▸ **PROBLEM TO WORK ON**: Output the lines from the top of the entries below to the line with "--book-blue:#2a46d0;", both included, exactly and without pictures.

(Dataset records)
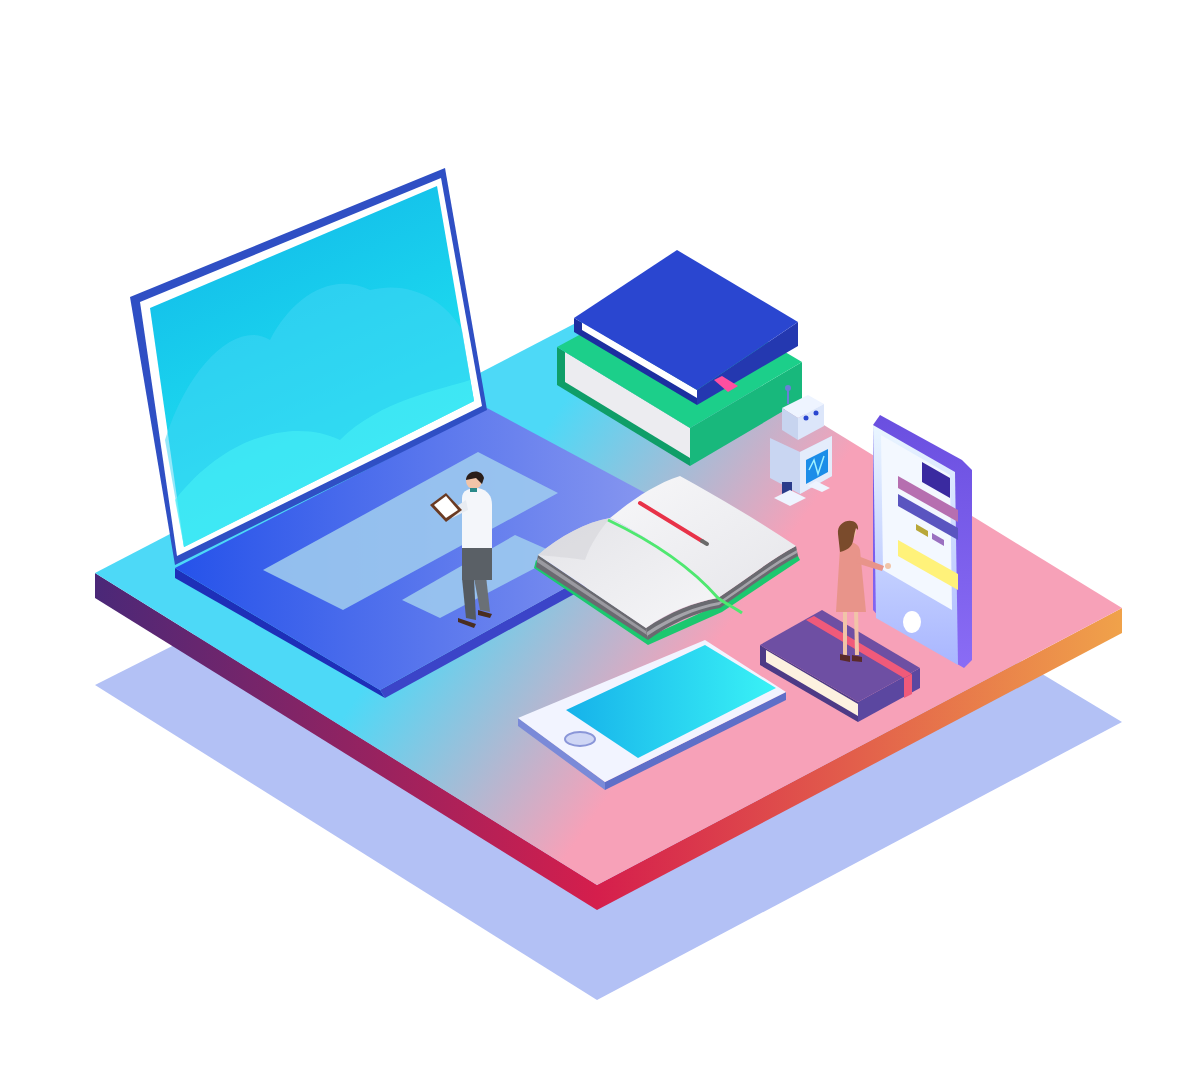
<!DOCTYPE html>
<html lang="en">
<head>
<meta charset="utf-8">
<title>Digital Learning Desk</title>
<link rel="stylesheet" href="https://fonts.googleapis.com/css2?family=Inter:wght@400&display=swap">
<style>
:root{
  --bg:#ffffff;
  --shadow:#b3c1f5;
  --cyan:#4dd9f7;
  --pink:#f7a1b8;
  --side-purple:#4a2878;
  --side-red:#d51e4c;
  --side-orange:#f0a24a;
  --laptop-frame:#2f4fc4;
  --laptop-deep:#1e2fb8;
  --key-pad:#9cc9ee;
  --screen-a:#10b4e8;
  --screen-b:#22eaf2;
  --book-blue:#2a46d0;
  --book-blue-dark:#1c2fa0;
  --book-green:#1ccf8a;
  --book-green-dark:#0f9e68;
  --paper:#f1f1f3;
  --paper-shade:#d6d6db;
  --page-edge:#6a6a70;
  --ribbon:#4fe870;
  --violet:#6e4fa3;
  --skin:#f1c4a8;
  --hair:#7a4b2c;
}
html,body{margin:0;padding:0;overflow:hidden;background:var(--bg);font-family:"Inter",sans-serif}
.canvas{width:1200px;height:1068px;display:block}
</style>
</head>
<body>
<svg class="canvas" viewBox="0 0 1200 1068" xmlns="http://www.w3.org/2000/svg">
  <defs>
    <linearGradient id="deckTop" x1="0" y1="0.3" x2="1" y2="0.7">
      <stop offset="0.35" stop-color="var(--cyan)"/>
      <stop offset="0.62" stop-color="var(--pink)"/>
      <stop offset="1" stop-color="var(--pink)"/>
    </linearGradient>
    <linearGradient id="deckLeft" x1="0" y1="0" x2="1" y2="0">
      <stop offset="0" stop-color="var(--side-purple)"/>
      <stop offset="1" stop-color="var(--side-red)"/>
    </linearGradient>
    <linearGradient id="deckRight" x1="0" y1="0" x2="1" y2="0">
      <stop offset="0" stop-color="var(--side-red)"/>
      <stop offset="1" stop-color="var(--side-orange)"/>
    </linearGradient>
    <linearGradient id="laptopBase" x1="0" y1="0" x2="1" y2="0">
      <stop offset="0" stop-color="#2552ea"/>
      <stop offset="1" stop-color="#8f9cf0"/>
    </linearGradient>
    <linearGradient id="screenGlow" x1="0" y1="0" x2="0.4" y2="1">
      <stop offset="0" stop-color="var(--screen-a)"/>
      <stop offset="1" stop-color="var(--screen-b)"/>
    </linearGradient>
    <linearGradient id="phoneScreen" x1="0" y1="0" x2="1" y2="0">
      <stop offset="0" stop-color="#16b2ea"/>
      <stop offset="1" stop-color="#3af2f6"/>
    </linearGradient>
    <linearGradient id="tallPhone" x1="0" y1="0" x2="0" y2="1">
      <stop offset="0" stop-color="#eaf6ff"/>
      <stop offset="1" stop-color="#a9b6ff"/>
    </linearGradient>
    <linearGradient id="tallPhoneEdge" x1="0" y1="0" x2="0" y2="1">
      <stop offset="0" stop-color="#6a4fe0"/>
      <stop offset="1" stop-color="#8a6cf5"/>
    </linearGradient>
    <linearGradient id="leftPage" x1="0" y1="0" x2="1" y2="1">
      <stop offset="0" stop-color="#e4e4e8"/>
      <stop offset="1" stop-color="#f6f6f8"/>
    </linearGradient>
    <linearGradient id="rightPage" x1="0" y1="0" x2="1" y2="1">
      <stop offset="0" stop-color="#f7f7f9"/>
      <stop offset="1" stop-color="#e6e6ea"/>
    </linearGradient>
  </defs>

  <!-- floor shadow -->
  <polygon points="95,685 597,1000 1122,722 620,420" fill="var(--shadow)"/>

  <!-- platform -->
  <g class="deck">
    <polygon points="95,573 95,598 597,910 597,885" fill="url(#deckLeft)"/>
    <polygon points="597,885 597,910 1122,633 1122,608" fill="url(#deckRight)"/>
    <polygon points="95,573 597,885 1122,608 620,300" fill="url(#deckTop)"/>
  </g>

  <!-- laptop -->
  <g class="laptop">
    <polygon points="175,568 380,690 385,698 175,578" fill="var(--laptop-deep)"/>
    <polygon points="380,690 385,698 700,525 692,518" fill="#3b44c8"/>
    <polygon points="175,568 380,690 692,518 487,408" fill="url(#laptopBase)"/>
    <polygon class="keyboard" points="263,570 343,610 558,493 478,452" fill="var(--key-pad)" opacity="0.9"/>
    <polygon class="touchpad" points="402,600 440,618 560,555 515,535" fill="var(--key-pad)" opacity="0.9"/>
    <polygon class="lid" points="130,297 445,168 487,410 175,565" fill="var(--laptop-frame)"/>
    <polygon points="140,302 441,178 482,406 177,556" fill="#ffffff"/>
    <polygon class="display" points="150,308 437,186 474,401 184,547" fill="url(#screenGlow)"/>
    <path d="M165,440 C190,360 240,320 270,340 C290,300 330,270 370,290 C410,280 445,300 462,330 L474,401 L184,547 Z" fill="#3fd6f4" opacity="0.55"/>
    <path d="M175,500 C230,430 300,420 340,440 C380,400 440,390 470,380 L474,401 L184,547 Z" fill="#49f2f6" opacity="0.55"/>
  </g>

  <!-- stacked books -->
  <g class="book-stack">
    <polygon points="557,347 557,385 690,466 690,428" fill="var(--book-green-dark)"/>
    <polygon points="690,428 690,466 802,400 802,362" fill="#18b87c"/>
    <polygon points="565,352 565,382 690,458 690,428" fill="#ececf0"/>
    <polygon points="557,347 690,428 802,362 672,285" fill="var(--book-green)"/>
    <polygon points="574,318 574,332 697,405 697,390" fill="var(--book-blue-dark)"/>
    <polygon points="582,322 582,330 697,398 697,390" fill="#ffffff"/>
    <polygon points="697,390 697,405 798,346 798,322" fill="#2438b0"/>
    <polygon points="574,318 697,390 798,322 677,250" fill="var(--book-blue)"/>
    <polygon points="714,380 722,376 738,386 728,392" fill="#ff4fa0"/>
  </g>

  <!-- robot -->
  <g class="robot">
    <line x1="788" y1="390" x2="788" y2="404" stroke="#6a7fd8" stroke-width="2"/>
    <circle cx="788" cy="388" r="3" fill="#6a7fd8"/>
    <polygon points="782,408 808,395 824,404 798,418" fill="#eef4ff"/>
    <polygon points="782,408 798,418 798,440 782,430" fill="#c7d4ef"/>
    <polygon points="798,418 824,404 824,426 798,440" fill="#dce6fa"/>
    <circle cx="806" cy="418" r="2.5" fill="#2a46d0"/>
    <circle cx="816" cy="413" r="2.5" fill="#2a46d0"/>
    <polygon points="770,438 800,452 832,436 832,476 800,494 770,478" fill="#c9d6f2"/>
    <polygon points="800,452 832,436 832,476 800,494" fill="#e4ecfb"/>
    <polygon points="806,460 828,449 828,472 806,484" fill="#1c8de8"/>
    <path d="M809,470 L814,460 L818,474 L824,456" stroke="#9ff0ff" fill="none" stroke-width="1.5"/>
    <rect x="782" y="482" width="10" height="16" fill="#2a3b8a"/>
    <polygon points="774,498 790,506 806,498 790,490" fill="#eef4ff"/>
    <polygon points="808,486 822,492 830,488 816,481" fill="#eef4ff"/>
  </g>

  <!-- standing phone -->
  <g class="tall-phone">
    <polygon points="880,415 962,460 972,470 972,660 964,668 882,620 873,610 873,425" fill="url(#tallPhoneEdge)"/>
    <polygon points="873,425 955,472 958,665 876,618" fill="url(#tallPhone)"/>
    <polygon points="881,435 950,475 952,610 883,570" fill="#f3f8ff"/>
    <polygon points="922,462 950,478 950,498 922,482" fill="#3a2aa0"/>
    <polygon points="898,476 958,510 958,522 898,488" fill="#b66fb0"/>
    <polygon points="898,494 958,528 958,540 898,506" fill="#5a55c0"/>
    <polygon points="916,524 928,531 928,537 916,530" fill="#b8a83a"/>
    <polygon points="932,533 944,540 944,546 932,539" fill="#9a70c0"/>
    <polygon points="898,540 958,574 958,590 898,556" fill="#fff27a"/>
    <ellipse cx="912" cy="622" rx="9" ry="11" fill="#ffffff"/>
  </g>

  <!-- open book -->
  <g class="open-book">
    <polygon class="cover" points="534,568 648,645 722,612 800,560 796,552 720,604 648,637 536,560" fill="#1cc86f"/>
    <path class="page-block-left" d="M538,555 L646,628 L648,640 L536,567 Z" fill="var(--page-edge)"/>
    <path d="M538,558 L646,631 L647,635 L537,562 Z" fill="#9a9aa0"/>
    <path class="page-block-right" d="M646,628 C670,612 695,602 718,598 C745,580 770,560 796,546 L798,556 C772,570 746,590 720,608 C696,612 670,624 648,640 Z" fill="var(--page-edge)"/>
    <path d="M647,632 C671,616 696,606 719,602 C746,584 771,564 797,550 L797,553 C771,567 746,587 719,605 C696,609 671,620 647,636 Z" fill="#a4a4aa"/>
    <path class="page-left" d="M538,555 C560,536 586,522 610,518 C650,538 690,568 718,598 C694,602 668,612 646,628 Z" fill="url(#leftPage)"/>
    <path d="M538,555 C560,536 586,522 610,518 C600,530 590,545 585,560 C570,558 552,556 538,555 Z" fill="var(--paper-shade)" opacity="0.6"/>
    <path class="page-right" d="M610,518 C632,500 655,484 680,476 C720,498 760,522 796,546 C770,560 745,580 718,598 C690,568 650,538 610,518 Z" fill="url(#rightPage)"/>
    <path class="ribbon" d="M608,520 C650,540 690,566 718,598 C726,604 735,608 742,613" stroke="var(--ribbon)" stroke-width="3" fill="none"/>
    <line class="pencil" x1="640" y1="503" x2="702" y2="541" stroke="#e83248" stroke-width="4" stroke-linecap="round"/>
    <line x1="702" y1="541" x2="707" y2="544" stroke="#6a6a6a" stroke-width="4" stroke-linecap="round"/>
  </g>

  <!-- purple book -->
  <g class="pedestal-book">
    <polygon points="760,645 760,665 858,722 858,702" fill="#4d3a86"/>
    <polygon points="858,702 858,722 920,688 920,668" fill="#5b47a0"/>
    <polygon points="766,650 766,662 858,716 858,704" fill="#fdf1e0"/>
    <polygon points="760,645 858,702 920,668 822,610" fill="var(--violet)"/>
    <polygon points="806,620 814,616 912,674 904,678" fill="#f05a7a"/>
    <polygon points="904,678 912,674 912,694 904,698" fill="#f05a7a"/>
  </g>

  <!-- flat phone -->
  <g class="flat-phone">
    <polygon points="518,718 518,726 605,790 605,782" fill="#7a8ad8"/>
    <polygon points="605,782 605,790 786,700 786,692" fill="#5e6fc8"/>
    <polygon points="518,718 605,782 786,692 705,640" fill="#f2f4ff"/>
    <polygon points="566,710 638,758 776,688 705,645" fill="url(#phoneScreen)"/>
    <ellipse cx="580" cy="739" rx="15" ry="7" fill="#cfd6f5" stroke="#8a96d8" stroke-width="2"/>
  </g>

  <!-- man with tablet -->
  <g class="man">
    <path d="M462,578 L466,618 L476,620 L474,578 Z" fill="#545a60"/>
    <path d="M474,578 L480,610 L490,612 L486,576 Z" fill="#6a7076"/>
    <polygon points="458,618 476,624 474,628 458,622" fill="#4a2e20"/>
    <polygon points="478,610 492,614 490,618 478,615" fill="#4a2e20"/>
    <path d="M462,498 C462,490 470,488 478,488 C488,490 492,496 492,505 L492,552 L462,552 Z" fill="#f4f6fa"/>
    <rect x="462" y="548" width="30" height="32" fill="#5a6066"/>
    <path d="M466,500 L448,512 L452,518 L468,510 Z" fill="#e8ecf2"/>
    <polygon points="430,505 446,493 462,510 446,522" fill="#6a3a22"/>
    <polygon points="434,505 446,496 458,510 446,518" fill="#ffffff"/>
    <circle cx="474" cy="481" r="8" fill="var(--skin)"/>
    <path d="M466,480 C466,470 482,468 484,478 L482,484 L476,478 Z" fill="#2a1e1a"/>
    <rect x="470" y="488" width="7" height="4" fill="#2a8a8a"/>
  </g>

  <!-- woman at phone -->
  <g class="woman">
    <line x1="845" y1="608" x2="845" y2="655" stroke="var(--skin)" stroke-width="4"/>
    <line x1="856" y1="608" x2="857" y2="655" stroke="var(--skin)" stroke-width="4"/>
    <polygon points="840,654 850,656 850,662 840,660" fill="#5a2a2a"/>
    <polygon points="852,655 862,657 862,662 852,661" fill="#5a2a2a"/>
    <path d="M840,548 C842,540 858,540 860,550 L866,612 L836,612 Z" fill="#e8948a"/>
    <path d="M858,556 L884,566 L882,571 L856,563 Z" fill="#e8948a"/>
    <circle cx="888" cy="566" r="3" fill="var(--skin)"/>
    <circle cx="848" cy="532" r="8" fill="var(--skin)"/>
    <path d="M838,534 C836,518 860,516 858,530 L856,528 C852,540 856,548 840,552 Z" fill="var(--hair)"/>
  </g>
</svg>
</body>
</html>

▸ **THE COMPLETED TASK**:
<!DOCTYPE html>
<html lang="en">
<head>
<meta charset="utf-8">
<title>Digital Learning Desk</title>
<link rel="stylesheet" href="https://fonts.googleapis.com/css2?family=Inter:wght@400&display=swap">
<style>
:root{
  --bg:#ffffff;
  --shadow:#b3c1f5;
  --cyan:#4dd9f7;
  --pink:#f7a1b8;
  --side-purple:#4a2878;
  --side-red:#d51e4c;
  --side-orange:#f0a24a;
  --laptop-frame:#2f4fc4;
  --laptop-deep:#1e2fb8;
  --key-pad:#9cc9ee;
  --screen-a:#10b4e8;
  --screen-b:#22eaf2;
  --book-blue:#2a46d0;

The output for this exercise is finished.